Though it remained unclear how Crump, who lived with his mother and grandmother but often stayed with girlfriends and friends, wound up at the construction site, police do not believe he was abducted, Clark said.
Detectives were still trying to determine a motive for the killing of a young man who did not have a police record. Crump was shot 10 to 12 times in the head and face around 5:30 a.m., and at one point had been on his knees.
Crump's family was planning to hold a vigil for the teen, who they said was popular and had charisma, and had been working at Wendy's for just two weeks.
"He had a million friends and a big family that loved him," his mother, Sherron Kaba, 39, said Tuesday. "I know everybody loved him. Everybody always said he had an infectious smile and it melted their heart."
The manner in which her son was killed was especially painful for the Northeast Philadelphia resident.
"I don't want to talk about what happened," she said. "I believe in God and love my son and believe he is in heaven. That is how I'm dealing with this the best I can."
On Twitter, Crump's posts would alternate between gangsta-rap posturing and religious devotion.
One friend described him as someone who dreamed of making it as an entrepreneur.
Kaba said Crump was a 2012 graduate of George Washington High School, which is near the crime scene. Crump loved playing basketball and was a big fan of LeBron James, Kaba said.
Crump was also a fan of hip-hop mogul Jay Z, she said.
"We as parents really need to take a stand and come out and embrace our kids," Kaba said. "That's why I hurt. My life was devoted to Daquan."
Crump's grandmother Reva Moore said he "was very positive. He was a typical 19-year-old."

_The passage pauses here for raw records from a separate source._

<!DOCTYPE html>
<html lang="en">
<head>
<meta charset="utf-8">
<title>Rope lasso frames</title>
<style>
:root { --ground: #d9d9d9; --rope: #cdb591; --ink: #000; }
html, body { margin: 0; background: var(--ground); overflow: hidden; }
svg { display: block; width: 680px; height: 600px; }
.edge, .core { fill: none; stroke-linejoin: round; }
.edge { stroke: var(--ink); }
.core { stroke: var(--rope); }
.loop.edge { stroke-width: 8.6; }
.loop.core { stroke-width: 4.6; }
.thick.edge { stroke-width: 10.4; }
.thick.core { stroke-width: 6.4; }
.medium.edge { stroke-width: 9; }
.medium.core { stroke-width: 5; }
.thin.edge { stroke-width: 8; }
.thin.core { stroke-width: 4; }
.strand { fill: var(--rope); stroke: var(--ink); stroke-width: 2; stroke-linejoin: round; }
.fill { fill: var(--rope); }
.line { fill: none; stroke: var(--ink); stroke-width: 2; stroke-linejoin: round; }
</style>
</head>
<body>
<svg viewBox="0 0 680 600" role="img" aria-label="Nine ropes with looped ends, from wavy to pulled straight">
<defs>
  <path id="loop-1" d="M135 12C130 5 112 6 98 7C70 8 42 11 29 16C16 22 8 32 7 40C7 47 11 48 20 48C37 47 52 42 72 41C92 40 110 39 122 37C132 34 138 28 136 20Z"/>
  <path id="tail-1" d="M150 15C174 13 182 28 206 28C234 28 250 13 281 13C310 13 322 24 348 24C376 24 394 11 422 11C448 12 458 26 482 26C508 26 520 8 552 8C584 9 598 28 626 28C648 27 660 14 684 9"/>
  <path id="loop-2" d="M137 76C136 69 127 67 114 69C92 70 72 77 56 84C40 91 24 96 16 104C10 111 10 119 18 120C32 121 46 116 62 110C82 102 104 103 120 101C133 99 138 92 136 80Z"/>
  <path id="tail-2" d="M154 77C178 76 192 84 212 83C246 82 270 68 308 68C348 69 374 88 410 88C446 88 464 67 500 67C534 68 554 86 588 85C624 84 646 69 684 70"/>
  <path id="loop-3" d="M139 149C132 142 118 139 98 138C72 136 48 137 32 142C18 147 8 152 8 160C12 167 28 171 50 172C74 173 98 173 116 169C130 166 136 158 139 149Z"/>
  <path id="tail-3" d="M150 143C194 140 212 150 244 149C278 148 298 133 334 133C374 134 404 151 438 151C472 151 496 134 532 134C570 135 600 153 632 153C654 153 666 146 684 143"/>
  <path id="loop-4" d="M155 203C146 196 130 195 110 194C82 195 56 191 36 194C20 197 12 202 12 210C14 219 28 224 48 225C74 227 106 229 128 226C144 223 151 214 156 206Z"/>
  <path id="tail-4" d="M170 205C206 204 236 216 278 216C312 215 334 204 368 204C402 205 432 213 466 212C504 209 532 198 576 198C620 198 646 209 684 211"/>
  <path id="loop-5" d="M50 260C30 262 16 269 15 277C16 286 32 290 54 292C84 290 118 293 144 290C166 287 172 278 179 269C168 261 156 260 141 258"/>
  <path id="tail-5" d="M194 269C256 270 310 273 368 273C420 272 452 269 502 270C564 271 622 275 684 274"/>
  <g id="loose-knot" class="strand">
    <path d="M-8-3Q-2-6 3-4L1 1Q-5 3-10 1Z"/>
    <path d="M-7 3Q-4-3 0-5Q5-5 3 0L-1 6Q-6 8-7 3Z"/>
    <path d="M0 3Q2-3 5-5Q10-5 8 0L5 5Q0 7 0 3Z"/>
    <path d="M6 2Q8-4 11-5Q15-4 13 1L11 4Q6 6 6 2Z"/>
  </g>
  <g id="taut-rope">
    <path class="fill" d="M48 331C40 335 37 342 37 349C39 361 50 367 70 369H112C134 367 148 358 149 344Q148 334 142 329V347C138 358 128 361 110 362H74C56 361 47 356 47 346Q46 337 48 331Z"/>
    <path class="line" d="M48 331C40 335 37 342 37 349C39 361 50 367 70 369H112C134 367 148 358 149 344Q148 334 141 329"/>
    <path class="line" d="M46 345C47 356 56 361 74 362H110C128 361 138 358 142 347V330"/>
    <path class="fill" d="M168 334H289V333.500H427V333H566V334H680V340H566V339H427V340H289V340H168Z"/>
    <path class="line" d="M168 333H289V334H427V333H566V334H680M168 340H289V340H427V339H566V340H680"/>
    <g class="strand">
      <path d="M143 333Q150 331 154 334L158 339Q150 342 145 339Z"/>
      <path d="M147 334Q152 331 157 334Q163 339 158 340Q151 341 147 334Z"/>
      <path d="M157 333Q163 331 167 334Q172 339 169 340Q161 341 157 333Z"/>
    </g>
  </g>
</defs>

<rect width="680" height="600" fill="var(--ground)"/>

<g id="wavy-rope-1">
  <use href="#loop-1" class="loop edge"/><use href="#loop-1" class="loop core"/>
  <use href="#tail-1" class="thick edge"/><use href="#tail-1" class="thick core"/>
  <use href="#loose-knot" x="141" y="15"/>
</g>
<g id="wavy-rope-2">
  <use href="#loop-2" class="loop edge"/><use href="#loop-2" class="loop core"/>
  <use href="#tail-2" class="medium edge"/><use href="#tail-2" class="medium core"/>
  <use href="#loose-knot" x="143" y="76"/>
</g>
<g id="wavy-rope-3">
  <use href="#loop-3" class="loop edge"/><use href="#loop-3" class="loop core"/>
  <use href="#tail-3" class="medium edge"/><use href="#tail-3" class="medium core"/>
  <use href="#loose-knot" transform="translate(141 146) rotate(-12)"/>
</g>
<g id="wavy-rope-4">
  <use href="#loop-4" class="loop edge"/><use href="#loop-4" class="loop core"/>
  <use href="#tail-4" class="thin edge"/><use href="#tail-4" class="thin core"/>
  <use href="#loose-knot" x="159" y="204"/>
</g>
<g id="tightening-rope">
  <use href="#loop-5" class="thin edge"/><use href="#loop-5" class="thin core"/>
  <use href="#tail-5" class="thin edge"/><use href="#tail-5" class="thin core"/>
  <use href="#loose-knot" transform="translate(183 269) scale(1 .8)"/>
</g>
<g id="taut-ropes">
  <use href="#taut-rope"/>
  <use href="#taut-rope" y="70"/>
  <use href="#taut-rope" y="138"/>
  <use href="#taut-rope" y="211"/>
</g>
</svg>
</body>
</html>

Contact Sulaiman Abdur-Rahman at firstname.lastname@example.org, or follow on Twitter @sabdurr.